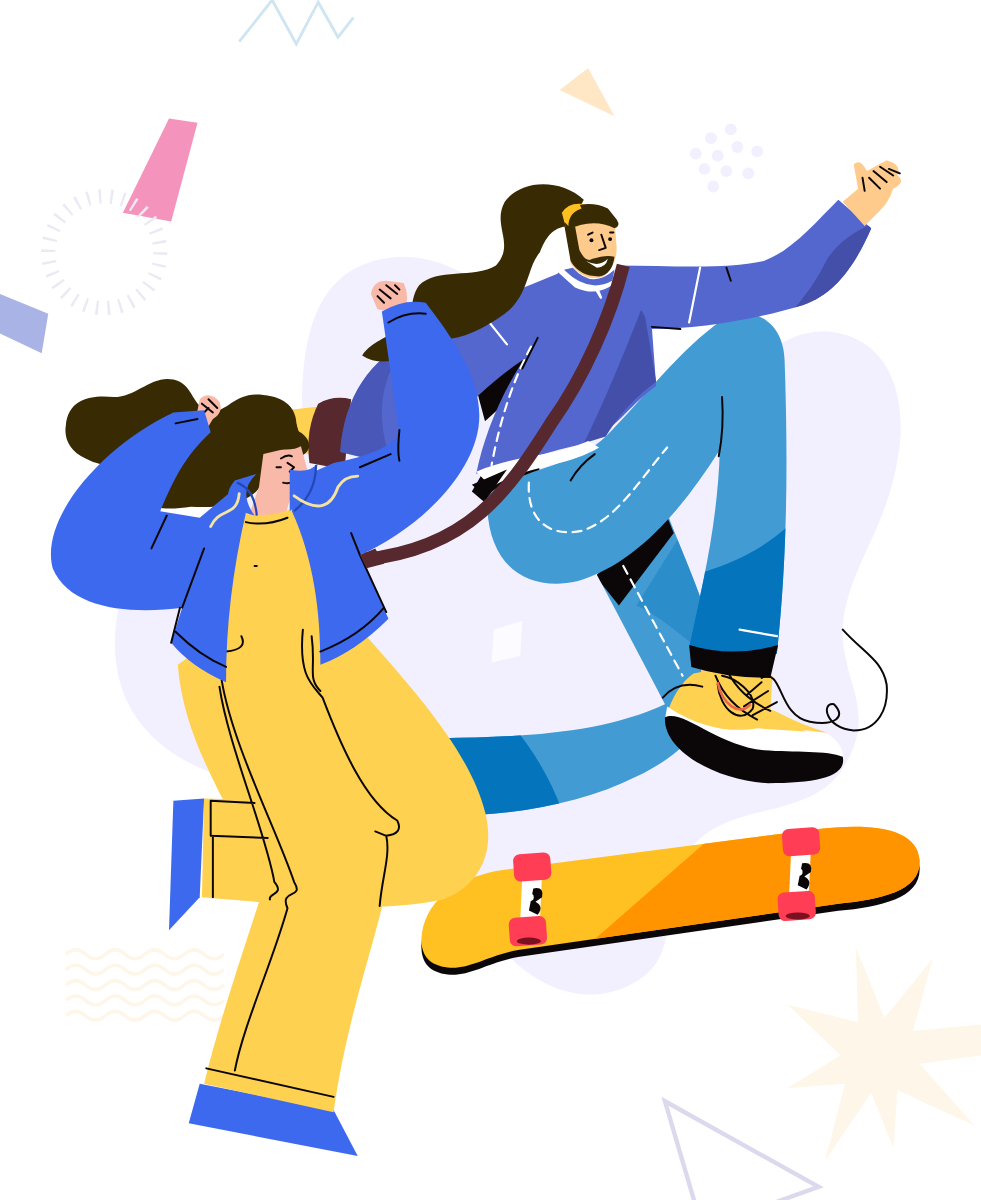
<!DOCTYPE html>
<html lang="en">
<head>
<meta charset="utf-8">
<title>Skaters in mid-air</title>
<style>
:root{
  --paper:#fff; --blob:#f2f0fe; --ink:#0b0708; --hair:#382b03; --skin:#ffcb8c; --skin-pink:#f9b9a9;
  --indigo:#5367cf; --indigo-deep:#434fa8; --denim:#439bd3; --denim-deep:#0474bd;
  --blue:#3d69ef; --yellow:#ffd150; --amber:#ffc021; --orange:#ff9400; --red:#ff3d55; --strap:#57282d;
  --pink:#f494bc; --peri:#a9b3e6; --peach:#ffe7c6; --cream:#fdf6e9; --ice:#cfe5f1; --lilac:#dcd9ee;
}
html,body{margin:0;padding:0;background:var(--paper);overflow:hidden}
.artboard{display:block;width:981px;height:1200px;background:var(--paper)}
.line{fill:none;stroke:var(--ink);stroke-width:.9;stroke-linecap:round;stroke-linejoin:round}
.stitch{fill:none;stroke:#fff;stroke-width:1;stroke-linecap:round}
.dash{stroke-dasharray:4 3}
.ink{fill:var(--ink)} .hair{fill:var(--hair)} .skin{fill:var(--skin)} .skin-pink{fill:var(--skin-pink)}
.indigo{fill:var(--indigo)} .indigo-deep{fill:var(--indigo-deep)}
.denim{fill:var(--denim)} .denim-deep{fill:var(--denim-deep)}
.blue{fill:var(--blue)} .yellow{fill:var(--yellow)} .amber{fill:var(--amber)} .orange{fill:var(--orange)}
.red{fill:var(--red)} .white{fill:#fff} .strap{fill:var(--strap)}
</style>
</head>
<body>
<svg class="artboard" viewBox="0 0 447 547" preserveAspectRatio="none" role="img" aria-label="A bearded skater leaps above a skateboard beside a woman in a blue jacket and yellow overalls">
<defs>
  <g id="truck">
    <path class="white" d="M5 10 14 9 13 31 4 32Z"/>
    <path d="M10 16q5-1 4 4l-3 2q4 2 1 6l-4-2Z" class="ink"/>
    <circle cx="8.5" cy="20" r="1.7" class="white"/>
    <rect class="red" x="1" y="0" width="17" height="12.5" rx="3" transform="rotate(-4 9 6)"/>
    <rect class="red" x="-1" y="29" width="17" height="13" rx="3" transform="rotate(-4 7 35)"/>
    <ellipse cx="8" cy="40" rx="5.5" ry="1.6" fill="#7d1020"/>
  </g>
  <path id="wave" d="M30 0q4.5-4 9 0t9 0 9 0 9 0 9 0 9 0 9 0 9 0"/>
  <clipPath id="deck-clip"><path id="deck" d="M192 428C193 411 207 401 226 397L372 378C396 375 418 377 419 392C420 406 402 410 382 412L236 433C221 436 214 442 204 441C196 440 192 436 192 428Z"/></clipPath>
  <clipPath id="near-leg-clip"><path id="near-leg" d="M222 226C232 215 262 213 276 199C293 182 310 159 329 146C342 138 357 146 357.500 164C359 207 359 251 354 298Q334 300 314 295C320 267 327 239 328 205C311 232 290 257 263 265C239 270 221 257 222 226Z"/></clipPath>
  <clipPath id="far-leg-clip"><path id="far-leg" d="M272 262 303 231C310 251 321 272 326 296C330 325 315 342 290 354C264 367 232 372 200 372L201 336.500C240 336 275 334 303 321Q291 298 272 262Z"/></clipPath>
  <clipPath id="arm-clip"><path id="reach-arm" d="M281 121C306 121 329 123 348 119C361 114 371 102 382 91L397 104C390 120 381 134 366 139C343 146 318 150 297 150Z"/></clipPath>
</defs>

<g id="backdrop">
  <path fill="var(--blob)" d="M138 196C136 154 143 118 184 117C228 118 244 169 300 174C344 178 348 151 376 151C407 153 414 184 409 209C404 243 383 263 384 291C386 315 400 326 383 352C364 377 323 362 309 397C302 416 309 437 289 448C265 462 235 447 220 420C195 377 136 370 91 350C53 333 48 301 55 272C70 240 118 235 138 196Z"/>
  <path fill="#fff" opacity=".75" d="M225 287 238 283 237 299 224 302Z"/>
  <path fill="none" stroke="var(--ice)" stroke-width="1.300" d="M109 19 124 0 135 20 145 1 154 17 161 8"/>
  <path fill="var(--pink)" d="M77 54 90 56 78 101 56 97Z"/>
  <path fill="var(--peri)" d="M0 134 22 143 19 161 0 152Z"/>
  <path fill="var(--peach)" d="M268 31 280 53 255 41Z"/>
  <circle cx="47.500" cy="115" r="25.500" fill="none" stroke="#ece9f4" stroke-width="6.500" stroke-dasharray="1.100 4.240"/>
  <g fill="var(--blob)">
    <circle cx="333" cy="59" r="2.700"/><circle cx="324" cy="63" r="2.700"/><circle cx="336" cy="67" r="2.700"/><circle cx="345" cy="69" r="2.700"/><circle cx="317" cy="70" r="2.700"/><circle cx="327" cy="71" r="2.700"/><circle cx="321" cy="77" r="2.700"/><circle cx="331" cy="78" r="2.700"/><circle cx="341" cy="79" r="2.700"/><circle cx="325" cy="85" r="2.700"/>
  </g>
  <g fill="none" stroke="var(--cream)" stroke-width="1.600">
    <use href="#wave" y="435"/><use href="#wave" y="442"/><use href="#wave" y="449"/><use href="#wave" y="456"/><use href="#wave" y="463"/>
  </g>
  <path fill="var(--cream)" d="M390 432 403 464 425 437 416 470 447 467 447 481 419 485 444 513 409 497 407 523 397 498 376 529 385 494 359 496 383 481 359 458 391 466Z"/>
  <path fill="none" stroke="var(--lilac)" stroke-width="2" d="M303 502 373 541 320 560Z"/>
</g>

<g id="skateboard">
  <use href="#deck" class="ink" y="3.200"/>
  <use href="#deck" class="amber"/>
  <path clip-path="url(#deck-clip)" class="orange" d="M326 380 430 365V420L262 436Z"/>
  <use href="#truck" x="233" y="389"/>
  <use href="#truck" x="355.500" y="377.500"/>
</g>

<g id="skater">
  <g id="skater-far-leg">
    <use href="#far-leg" class="denim"/>
    <g clip-path="url(#far-leg-clip)">
      <path class="denim-deep" d="M195 330H233Q250 350 258 375H195Z"/>
      <path class="denim-deep" d="M310 244 345 262V310L323 300Q300 280 290 276Z" opacity=".35"/>
      <path class="ink" d="M266 256 300 226 307 243 282 276Z"/>
      <path class="stitch dash" d="M284 258 311 308"/>
    </g>
  </g>
  <path class="ink" d="M215 224 222 212 244 205 246 215 222 230Z"/>
  <g id="skater-near-leg">
    <use href="#near-leg" class="denim"/>
    <path clip-path="url(#near-leg-clip)" class="denim-deep" d="M365 234Q346 255 312 263V305H365Z"/>
    <path class="stitch dash" d="M241 220C240 237 250 245 265 242C281 237 292 218 304 204"/>
    <path class="line" d="M329 181Q330 195 327.500 208M260 219Q264 212 271 207"/>
    <path class="stitch" d="M337 287 354 290"/>
  </g>
  <g id="skater-shoe">
    <path class="skin" d="M319 300 349 302 346 314 320 312Z"/>
    <path class="yellow" d="M316 307C310 311 306 319 304 325C323 339 349 342 378 344C372 334 360 330 351 324L352 308Q334 303 316 307Z"/>
    <path fill="#fff" d="M304 322C319 332 333 334 345 332L376 334C382 337 385 342 384 347L340 346Q314 338 303 328Z"/>
    <path class="yellow" d="M320 330C333 330 343 332 351 331L377 334Q364 330 353 324L330 318Z"/>
    <path class="ink" d="M303 327C311 323 327 340 348 342C362 343 377 342 384 345C386 354 372 357 350 357C328 356 302 343 303 327Z"/>
    <path class="ink" d="M314 294Q334 300 354.500 294L351 309Q331 309 315 304Z"/>
    <path class="line" stroke-width="1.300" d="M302 318Q309 310 320 313M326 308Q331 321 345 328M332 307Q338 318 351 324M339 322 350 315M343 326 354 320M340 317 347 311M327 312C328 323 337 331 343 323C345 316 335 309 329 308"/>
    <path fill="none" stroke="#e9674a" stroke-width="1.200" d="M327 311C329 321 337 327 342 321"/>
    <path class="line" d="M347 309C357 304 354 326 369 329C380 331 386 327 380 321C374 320 376 332 389 333C400 333 405 323 404 312C402 301 394 298 384 287"/>
  </g>

  <g id="skater-jacket">
    <path class="ink" d="M214 166 250 150 243 172 221 192Z"/>
    <path class="yellow" d="M130 187 157 184 150 206 138 207Z"/>
    <path class="strap" d="M145 184Q152 180 160 182L157 214 141 211Q139 196 145 184Z"/>
    <path class="indigo" d="M256 124C234 133 206 144 187 155C169 164 157 180 155 206L184 213C203 197 220 174 245 160Z"/>
    <path class="indigo-deep" opacity=".6" d="M187 155C169 164 157 180 155 206L179 212C171 192 172 172 187 155Z"/>
    <path class="indigo" d="M255 122Q270 125 284 121L292 130 297 149 299 176C286 185 279 199 263 203C246 207 232 212 217 216C221 196 231 173 245 155Z"/>
    <path class="indigo-deep" d="M293 139 299 174Q285 184 276 199L266 202Q277 180 293 139Z"/>
    <path d="M217 215C235 207 254 208 268 201L273 204C258 213 240 212 224 222Z" fill="#fff"/>
    <path class="ink" d="M215 221 231 214 222 227Z"/>
    <use href="#reach-arm" class="indigo"/>
    <path clip-path="url(#arm-clip)" class="indigo-deep" d="M400 101Q384 107 377 118 370 133 356 147H400Z"/>
    <path class="stitch" d="M319 122 314 147M219 142 231 157"/>
    <path class="stitch dash" d="M242 158Q230 180 224 212"/>
    <path class="line" d="M297 149 310 150M331 122 333 128M245 154 238 168"/>
    <path fill="#fff" d="M253 123 260 119Q270 130 280 120L285 124Q275 137 262 131Z"/>
    <path class="indigo" d="M257 123 261 122Q270 132 280 123L279 128Q268 134 257 123Z"/>
    <path class="stitch" d="M271 131 274 136 272 131Z"/>
    <path fill="none" stroke="var(--strap)" stroke-width="6" d="M284 121C278 145 266 172 251 193C232 223 214 250 166 255"/>
  </g>

  <g id="skater-hand">
    <path class="skin" d="M384 92 391 86 389 75Q392 72 395 78L404 73Q411 75 409 80 413 83 407 86 405 92 401 96L394 103Z"/>
    <path class="line" d="M398 78 404 83M401 76 407 80M396 81 401 86M405 77 410 79M393 81 394 87"/>
  </g>

  <g id="skater-head">
    <path class="hair" d="M266 91C255 81 237 82 230 92C224 103 235 111 226 121C216 127 199 122 191 130C186 137 190 142 182 149C176 155 170 155 165 162C174 168 188 164 195 154C206 157 219 151 230 143C241 135 240 122 246 115C249 107 253 103 260 103Z"/>
    <path class="skin" d="M259 102 280 100 281 113Q281 121 275 126 266 129 260 120Z"/>
    <path class="hair" d="M257 102 262 103 264 114Q267 120 270 118 276 116 280 117 279 125 273 126 264 126 260 119Z"/>
    <path d="M267 119Q273 122 277 118 276 122 272 122Z" fill="#fff"/>
    <path class="amber" d="M256 97Q259 92 266 93L264 103 258 104Z"/>
    <path class="hair" d="M257 100C258 93 269 91 277 95L281 100Q283 103 280 104 270 99 258 105Z"/>
    <path class="amber" d="M257 101Q256 95 264 93L265 95Q259 97 259 103Z"/>
    <path class="line" d="M274 107 276 113 273 114M268 107 270 106M278 106 279.500 106"/>
    <circle class="ink" cx="269.500" cy="109.500" r=".9"/><circle class="ink" cx="278" cy="109" r=".9"/>
  </g>
</g>

<g id="dancer">
  <g id="dancer-hair">
    <path class="hair" d="M30 194C31 181 43 180 52 181C62 181 69 171 79 173C88 175 87 184 94 187C103 190 106 178 120 180C131 181 136 187 135 196C143 200 142 206 137 208L121 216C119 228 104 232 87 231C74 233 62 232 62 221C58 211 48 214 39 209C32 206 29 200 30 194Z"/>
    <path class="skin-pink" d="M120 207 137 203 140 214Q140 225 132 228L130 235 113 236 118 222Z"/>
    <path class="hair" d="M114 207C121 201 130 208 138 203L135 193 116 192Z"/>
    <path class="line" d="M128 209Q131 207 133 208M131 211 134 213 132 215M126 213 128 213M129 220Q133 221 135 218"/>
  </g>

  <g id="dancer-shoes" class="blue">
    <path d="M79 365 93 364 91 409 77 424Z"/>
    <path d="M91 494 152 506 163 527 86 512Z"/>
  </g>

  <g id="dancer-overalls">
    <path class="yellow" d="M138 276 167 290C190 316 214 343 221 370C226 389 218 404 202 410C167 417 130 412 92 409L93 364 168 366Z"/>
    <path class="yellow" d="M107 233Q120 237 133 232C143 252 148 275 151 295C164 326 178 360 179 380C178 416 160 450 152 507L93 494C100 465 111 433 120 405C108 370 84 342 81 303L101 289Z"/>
    <path class="line" d="M96 365V381M97 381V409M96 365 116 366M96 381 122 382M138 287C136 308 142 312 147 318C155 339 166 365 181 374Q184 380 176 381L171 379M142 290C144 305 140 309 146 315M101 310C106 340 126 378 134 402C139 410 127 405 131 414C124 439 111 467 107 488M100 313C104 340 121 379 125 402 130 408 122 407 123 410M173 413C174 400 178 390 176 381M94 487 152 500M110 290Q113 296 103 297M112 238Q121 240 131 236"/>
  </g>

  <g id="dancer-jacket">
    <path class="skin-pink" d="M89 192 91 182Q95 178 100 183 102 188 97 191L94 196Z"/>
    <path class="line" d="M92 184 97 188M95 182 99 186M93 188 95 186"/>
    <path class="blue" d="M79 188 93 187 96 197C84 208 79 219 73 233L91 236 109 221 112 234C106 260 103 285 103 311Q87 304 78 293L83 277C60 280 32 278 24 259C18 236 47 203 79 188Z"/>
    <path class="skin-pink" d="M172 141 169 134Q170 128 176 128L184 129Q187 136 184 143Z"/>
    <path class="line" d="M173 132 178 136M176 130 181 134M172 135 175 138M180 130 182 132"/>
    <path class="blue" d="M174 142Q184 136 194 138C207 155 221 175 218 195C214 220 187 243 164 253L177 282Q162 297 146 303C146 279 143 255 133 233L134 219 152 211C164 209 177 205 182 198Z"/>
    <path class="blue" d="M107 219Q100 227 109 233L116 235Q108 224 117 216ZM132 214Q141 216 145 211L139 227 132 233Z"/>
    <path fill="none" stroke="#2348b5" stroke-width="1" d="M108 220Q116 223 117 235M134 233Q144 225 144 212"/>
    <path class="line" d="M76 235 69 250M93 250 83 277M82 277 78 293M80 288Q91 299 103 304M182 196Q181 206 182 210M164 253 160 243M164 253 176 279M146 297Q164 290 175 277M164 213 178 207M177 147Q185 142 194 143M80 193 90 191M116 258 117 258"/>
    <path fill="none" stroke="#f5e4a0" stroke-width="1.300" stroke-linecap="round" d="M109 225C108 236 100 231 96 240M134 226C145 234 151 231 154 222Q157 217 163 217"/>
  </g>
  <path class="strap" d="M164 253 171 250 175 257 167 259Z"/>
</g>
</svg>
</body>
</html>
===============
▶ Task prompt
Of all the entries above, retype exactly the lines from the line with "294Q334 300 354.500" to the line with "318Q309 310 320", both included, and no others.

▶ Answer space
    <path class="ink" d="M314 294Q334 300 354.500 294L351 309Q331 309 315 304Z"/>
    <path class="line" stroke-width="1.300" d="M302 318Q309 310 320 313M326 308Q331 321 345 328M332 307Q338 318 351 324M339 322 350 315M343 326 354 320M340 317 347 311M327 312C328 323 337 331 343 323C345 316 335 309 329 308"/>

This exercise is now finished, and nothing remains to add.